- The 1.37-acre parcel at the northeast corner of the intersection of Bee Ridge Road and Aberdeen: As part of their March 13 Consent Agenda of routine business items, the commissioners unanimously approved its sale for $138,000.
A March 13 staff memo said Darvin and Lian Boatwright were the buyers.
In May 2017, residents living near the property expressed an interest in preserving it in its natural state because of the prevalence of wildlife on it. The board members learned that no neighborhood association existed in that area, so they did not have the option of directing staff to try to negotiate a sale with such an organization. As a result, the commissioners asked staff to work on the sale of the land for a single-family home.
Commissioner Paul Caragiulo later asked staff to ascertain that the property would not be needed for stormwater purposes before any sale was negotiated. A March 13 staff memo acknowledged that action: “It has been determined that the County has no future plans to utilize this property.”
Both the Bee Ridge/Aberdeen parcels were left over after the completion of the roundabout on Bee Ridge Road in November 2016. They had been purchased in the event they were needed for right of way, staff has explained.
- The parcel at 6901 Bee Ridge Road (3.85 acres): The closing also is set for April 23.
- The parcel at 200 Montana Ave. in Nokomis: The closing is set for May 1.

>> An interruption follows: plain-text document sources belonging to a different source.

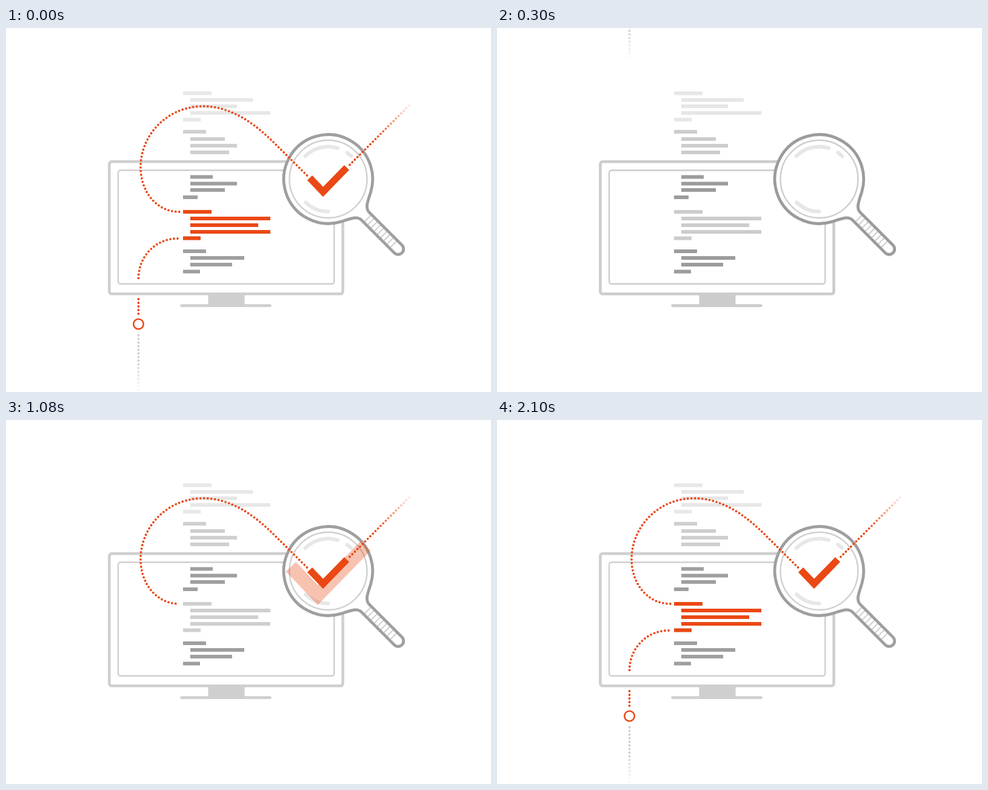
An HTML page with a canvas that plays this animation: 800 px wide and 600 px high, repeating every 2490 ms.

```html
<!DOCTYPE html>
<html lang="en">
<head>
<meta charset="utf-8">
<title>Code review</title>
<style>
  html, body { margin: 0; width: 100%; height: 100%; overflow: hidden; background: #fff; }
  canvas { display: block; }
</style>
</head>
<body>
<canvas id="stage" width="800" height="600"></canvas>
<script>
const LOOP = 2490, STEP = 30, TRAVEL = 550;
const ORANGE = '#ea4814', LIGHT = '#e7e7e7', MID = '#cfcfcf', DARK = '#9f9f9f';
const LENS = { x: 531.5, y: 249, r: 73.3 };

// Each bar: left, right, vertical centre
const bars = {
  [LIGHT]: [[292, 339, 107.5], [304, 407, 118.5], [304, 381, 129], [304, 436, 140], [292, 321, 151]],
  [MID]: [[292, 330, 171], [304, 361, 183], [304, 381, 194], [304, 368, 205]],
  [DARK]: [[304, 341, 245.5], [304, 381, 256.5], [304, 361, 267], [292, 316, 279],
           [292, 330, 368], [304, 393, 379], [304, 373, 390], [292, 320, 401.5]]
};
// Highlighted bars also carry start time and duration
const marked = [
  [292, 339, 303, 1110, 120], [304, 436, 314, 1144, 248], [304, 416, 325, 1243, 248],
  [304, 436, 336, 1342, 248], [292, 321, 346.5, 1441, 248]
];

const clamp = v => Math.min(1, Math.max(0, v));
const progress = (t, start, duration) => clamp((t - start) / duration);
const easeInOut = u => u < .5 ? 4 * u ** 3 : 1 - 4 * (1 - u) ** 3;
const bump = u => Math.sin(Math.PI * u);

function dotsAlong(d, gap = 6) {
  const path = document.createElementNS('http://www.w3.org/2000/svg', 'path');
  path.setAttribute('d', d);
  const count = Math.floor(path.getTotalLength() / gap) + 1;
  return Array.from({ length: count }, (_, i) => path.getPointAtLength(i * gap));
}
const trails = {
  entry: dotsAlong('M567 225.5L668 124.5').reverse(),
  loop: dotsAlong('M496.5 243L440 187C405 153 368 129 325 129C268 129 222 174 222 230C222 268 247 303 286 303'),
  exit: dotsAlong('M283 347C247 347 218.5 376 218.5 413'),
  drop: dotsAlong('M218.5 447V472'),
  tail: dotsAlong('M218.5 506.5V598')
};

const stage = document.getElementById('stage').getContext('2d');
const strip = document.createElement('canvas');
strip.width = 800;
strip.height = 600 + TRAVEL;

function line(c, color, width, cap = 'butt') {
  c.strokeStyle = color;
  c.lineWidth = width;
  c.lineCap = cap;
}

function bar(c, color, left, right, y) {
  c.fillStyle = color;
  c.fillRect(left, y - 3, right - left, 6);
}

function roundBox(c, x, y, w, h, r) {
  c.beginPath();
  c.roundRect(x, y, w, h, r);
  c.stroke();
}

function arc(c, r, from, to) {
  c.beginPath();
  c.arc(LENS.x, LENS.y, r, from * Math.PI / 180, to * Math.PI / 180);
  c.stroke();
}

function dots(c, points, p, color, opacity = () => 1) {
  c.fillStyle = color;
  points.slice(0, Math.round(p * points.length)).forEach(({ x, y }) => {
    c.globalAlpha = clamp(opacity(y));
    c.beginPath();
    c.arc(x, y, 1.9, 0, 7);
    c.fill();
  });
  c.globalAlpha = 1;
}

function monitor(c) {
  line(c, MID, 4.6);
  roundBox(c, 170.4, 220.3, 385.2, 218, 4);
  line(c, MID, 2.4);
  roundBox(c, 185, 234.5, 356.3, 187.2, 4);
  c.fillStyle = MID;
  c.fillRect(333.5, 440, 60, 17);
  line(c, MID, 4.6, 'round');
  c.beginPath();
  c.moveTo(289.5, 457.6);
  c.lineTo(435.5, 457.6);
  c.stroke();
}

function magnifier(c) {
  const neck = 28 * Math.PI / 180;
  c.save();
  c.translate(LENS.x, LENS.y);
  c.rotate(Math.PI / 4);
  c.beginPath();
  c.arc(0, 0, LENS.r, neck, -neck);
  c.bezierCurveTo(72.2, -20.3, 76, -9, 87, -9);
  c.lineTo(163, -9);
  c.arc(163, 0, 9, -Math.PI / 2, Math.PI / 2);
  c.lineTo(87, 9);
  c.bezierCurveTo(76, 9, 72.2, 20.3, LENS.r * Math.cos(neck), LENS.r * Math.sin(neck));
  c.closePath();
  c.fillStyle = '#fff';
  c.fill();
  line(c, MID, 2);
  for (let u = 92; u < 156; u += 7.5) {
    c.strokeRect(u, -7, 0, 14);
  }
  line(c, DARK, 4.8);
  c.stroke();
  c.restore();

  line(c, MID, 2.4);
  arc(c, 64, 0, 360);
  line(c, LIGHT, 6, 'round');
  arc(c, 53.5, -135, -73);
  arc(c, 53.5, -54.5, -45);
  arc(c, 53.5, 90, 134);
}

function check(c, scale, alpha, drawn = 1) {
  c.save();
  c.globalAlpha = alpha;
  c.translate(531.5, 252);
  c.scale(scale, scale);
  line(c, ORANGE, 11.3);
  c.setLineDash([drawn * 88, 999]);
  c.beginPath();
  c.moveTo(30.5, -22);
  c.lineTo(-8.5, 18);
  c.lineTo(-30.5, -5);
  c.stroke();
  c.restore();
}

function scene(c, t) {
  monitor(c);
  for (const color in bars) bars[color].forEach(b => bar(c, color, ...b));
  marked.forEach(([left, right, y, start, duration]) => {
    bar(c, MID, left, right, y);
    bar(c, ORANGE, left, left + (right - left) * progress(t, start, duration), y);
  });
  magnifier(c);

  dots(c, trails.entry, progress(t, 460, 170), ORANGE, y => (y - 120) / 62);
  const ghost = progress(t, 960, 700);
  if (ghost > 0 && ghost < 1) check(c, 1 + 1.93 * (1 - (1 - ghost) ** 4), .4 * (1 - ghost));
  const drawn = progress(t, 620, 140);
  if (drawn) check(c, 1 + .12 * bump(progress(t, 770, 200)), 1, drawn);

  dots(c, trails.loop, easeInOut(progress(t, 740, 390)), ORANGE);
  dots(c, trails.exit, progress(t, 1680, 180), ORANGE);
  dots(c, trails.drop, progress(t, 1850, 60), ORANGE);
  const pop = progress(t, 1890, 180);
  if (pop) {
    line(c, ORANGE, 2.5);
    c.beginPath();
    c.arc(218.5, 488, 8.3 * (pop + 1.25 * bump(pop)), 0, 7);
    c.stroke();
  }
  dots(c, trails.tail, progress(t, 1950, 150), MID, y => (606 - y) / 60);
}

function scrolled(t) {
  return 1 - (1 - progress(t, 100, 210) ** 1.5) ** 4.25;
}

// Average several positions within the shutter time
function scroll(t) {
  const samples = 24, shutter = 17;
  for (let i = 0; i < samples; i++) {
    const moment = t + shutter * (i / (samples - 1) - .5);
    stage.globalAlpha = 1 / (i + 1);
    stage.drawImage(strip, 0, -TRAVEL * scrolled(moment));
  }
  stage.globalAlpha = 1;
}

function prepareStrip() {
  const c = strip.getContext('2d');
  c.fillStyle = '#fff';
  c.fillRect(0, 0, strip.width, strip.height);
  scene(c, Infinity);
  c.translate(0, TRAVEL);
  scene(c, 0);
}

function frame(now) {
  const t = Math.floor(now % LOOP / STEP) * STEP;
  stage.fillStyle = '#fff';
  stage.fillRect(0, 0, 800, 600);
  if (t < 120) scene(stage, Infinity);
  else if (t < 330) scroll(t);
  else scene(stage, t);
  requestAnimationFrame(frame);
}

prepareStrip();
requestAnimationFrame(frame);
</script>
</body>
</html>
```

- The property at 800 W. Perry St. in Englewood: Eight bids have been received, with several higher than $800,000. The board will be asked to consider a sale as part of its April 10 regular meeting agenda.
That parcel was the focus of commission consternation in late December 2017, when the board members learned that the Englewood Community Redevelopment Area (CRA) paid $2,203,656 for that property in 2007 with the intent of combining it with an adjacent parcel to create a neighborhood waterfront park. After residents objected to the plans, the County Commission in 2013 put the 800 W. Perry parcel and the adjacent 50 Southwind Drive land up for sale. On Dec. 12, 2017, the commission voted to market the Perry Street land for $550,000 for another 90 days.
The 50 Southwind Drive parcel has been sold.